Former Democratic Gov. Steve Bullock vetoed a similar bill from Skees in 2019, saying that allowing new hydroelectric facilities to qualify for the renewable energy standard would upset a carefully-crafted balance meant to help develop multiple renewable energy projects across the state.

Legislators this session are also exploring new forms of renewable technology

Representative Skees in his hydropower bill added a last minute amendment for nuclear energy built green before the bill passed out of committee. Legislators see new, cleaner nuclear technology like small modular nuclear reactors as a way forward for Montana, and specifically as a way to extend the life of the Colstirp coal-fired power plant

A joint resolution sponsored by Republican Senator Terry Gauthier of Helena, SJ 3, calls for a study of those reactors, which passed the senate unanimously and is currently in the House.

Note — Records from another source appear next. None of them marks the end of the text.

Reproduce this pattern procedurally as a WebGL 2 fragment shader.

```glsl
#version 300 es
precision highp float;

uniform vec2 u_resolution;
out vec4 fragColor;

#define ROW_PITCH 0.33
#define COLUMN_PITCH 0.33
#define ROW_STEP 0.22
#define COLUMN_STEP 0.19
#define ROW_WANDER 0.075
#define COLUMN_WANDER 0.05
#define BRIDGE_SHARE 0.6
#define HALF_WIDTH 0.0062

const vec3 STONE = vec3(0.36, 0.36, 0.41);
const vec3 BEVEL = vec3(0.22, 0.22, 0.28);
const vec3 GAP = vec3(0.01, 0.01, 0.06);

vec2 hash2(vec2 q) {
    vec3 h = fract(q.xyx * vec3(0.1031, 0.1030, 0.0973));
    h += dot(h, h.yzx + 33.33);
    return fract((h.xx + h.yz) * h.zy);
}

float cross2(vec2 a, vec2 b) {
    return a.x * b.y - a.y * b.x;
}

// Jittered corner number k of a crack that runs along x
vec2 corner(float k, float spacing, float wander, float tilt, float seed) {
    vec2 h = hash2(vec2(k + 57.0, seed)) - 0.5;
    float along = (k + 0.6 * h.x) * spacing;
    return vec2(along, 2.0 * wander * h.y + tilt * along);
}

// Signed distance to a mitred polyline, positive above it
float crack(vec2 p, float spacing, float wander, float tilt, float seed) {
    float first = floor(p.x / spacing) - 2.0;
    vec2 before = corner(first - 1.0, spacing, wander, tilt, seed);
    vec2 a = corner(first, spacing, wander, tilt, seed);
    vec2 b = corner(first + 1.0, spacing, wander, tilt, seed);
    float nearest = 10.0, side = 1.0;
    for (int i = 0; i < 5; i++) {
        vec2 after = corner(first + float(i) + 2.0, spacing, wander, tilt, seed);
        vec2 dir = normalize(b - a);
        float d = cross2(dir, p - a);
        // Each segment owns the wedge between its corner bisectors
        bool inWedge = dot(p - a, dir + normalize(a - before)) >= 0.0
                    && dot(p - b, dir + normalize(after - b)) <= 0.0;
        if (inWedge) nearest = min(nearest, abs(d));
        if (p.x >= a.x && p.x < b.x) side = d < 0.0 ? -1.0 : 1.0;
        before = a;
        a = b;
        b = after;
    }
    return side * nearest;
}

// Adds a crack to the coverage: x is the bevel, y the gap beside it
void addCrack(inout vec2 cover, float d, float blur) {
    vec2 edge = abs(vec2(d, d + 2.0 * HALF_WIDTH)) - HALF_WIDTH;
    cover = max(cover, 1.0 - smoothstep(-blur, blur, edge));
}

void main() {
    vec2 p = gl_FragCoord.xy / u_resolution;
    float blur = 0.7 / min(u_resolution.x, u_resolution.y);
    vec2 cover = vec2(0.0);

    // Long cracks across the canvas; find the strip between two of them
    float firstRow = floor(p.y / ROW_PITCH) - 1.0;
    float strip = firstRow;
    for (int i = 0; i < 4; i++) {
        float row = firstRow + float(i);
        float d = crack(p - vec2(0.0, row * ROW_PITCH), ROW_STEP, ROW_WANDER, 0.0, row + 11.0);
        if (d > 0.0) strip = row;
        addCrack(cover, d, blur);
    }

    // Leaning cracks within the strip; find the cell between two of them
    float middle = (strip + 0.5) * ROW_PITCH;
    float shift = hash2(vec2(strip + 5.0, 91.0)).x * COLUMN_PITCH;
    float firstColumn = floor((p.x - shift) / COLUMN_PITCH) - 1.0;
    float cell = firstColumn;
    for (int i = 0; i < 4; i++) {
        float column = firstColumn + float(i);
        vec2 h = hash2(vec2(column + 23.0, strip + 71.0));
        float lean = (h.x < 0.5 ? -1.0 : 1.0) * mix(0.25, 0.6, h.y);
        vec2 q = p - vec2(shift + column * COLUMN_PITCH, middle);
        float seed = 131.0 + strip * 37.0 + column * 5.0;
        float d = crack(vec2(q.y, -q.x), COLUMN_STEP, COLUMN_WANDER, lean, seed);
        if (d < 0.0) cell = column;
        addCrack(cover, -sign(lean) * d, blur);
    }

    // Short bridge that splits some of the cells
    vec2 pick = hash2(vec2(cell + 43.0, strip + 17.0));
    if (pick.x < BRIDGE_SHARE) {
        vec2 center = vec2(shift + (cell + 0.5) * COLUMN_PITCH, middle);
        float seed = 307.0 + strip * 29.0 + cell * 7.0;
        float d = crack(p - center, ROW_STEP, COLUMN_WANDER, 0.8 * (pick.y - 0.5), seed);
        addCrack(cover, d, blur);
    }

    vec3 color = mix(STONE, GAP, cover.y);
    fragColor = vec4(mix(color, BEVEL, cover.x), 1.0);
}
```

The study received support also from environmental groups like the Montana Environmental Information Center

Nicky Ouellet: Right before leaving office, former Gov. Steve Bullock dropped the Montana Climate Solutions Plan, which called for Montana’s electric utilities and energy resources to reach net zero greenhouse gas emissions by 2035. Have we seen any bills pick up the proposals from that plan?

Kayla Desroches: The document touches on the development of technology that turns hydrogen from renewable resources into electricity.

A bill this session from Republican Representative Tom Welch of Dillon, HB 170, would define renewable hydrogen in law and create a tax category and financial incentives for its development.

Another of the plan's recommendations was to reduce the amount of transportation-caused air pollution, and Democratic Representative Andrea Olsen of Missoula sponsored HB 545 this session, which would have established a public transportation commission to study and make recommendations for how to expand and improve passenger transportation in the state.

That transportation bill was tabled, as were several other bills she introduced, including a comprehensive revision of the renewable portfolio standard that would have required electric utilities to increase their procurement of renewable sources to 80 percent by 2035.

“There are bills that in energy, for example, take us backwards and don't address the problems that we're being asked by science,” said Olsen.

Another recommendation in the climate solutions plan is to explore pollution disincentives, like carbon fees, and that type of mechanism has not earned a lot of support this session.

Republican Senator Jason Small of Busby sponsored Senate Bill 257 to bar cities and other local governments from imposing carbon penalties, fees or taxes unless the Montana Public Service Commission approves.

If passed, Small says the bill would not affect the goal of cities like Missoula, Bozeman and Helena, which have committed to reaching 100 percent clean electricity by 2030 because that green tariff agreement is between those governments and NorthWestern Energy with approval from the Montana PSC.

Small is also pushing Senate Joint Resolution 10 asking Congress to appropriate money for carbon capture technology development at Colstrip.

Gov. Greg Gianforte in his Montana Comeback Plan said he supports developing fossil fuels while protecting the environment.

Kayla writes about energy policy, the oil and gas industry and new electricity developments.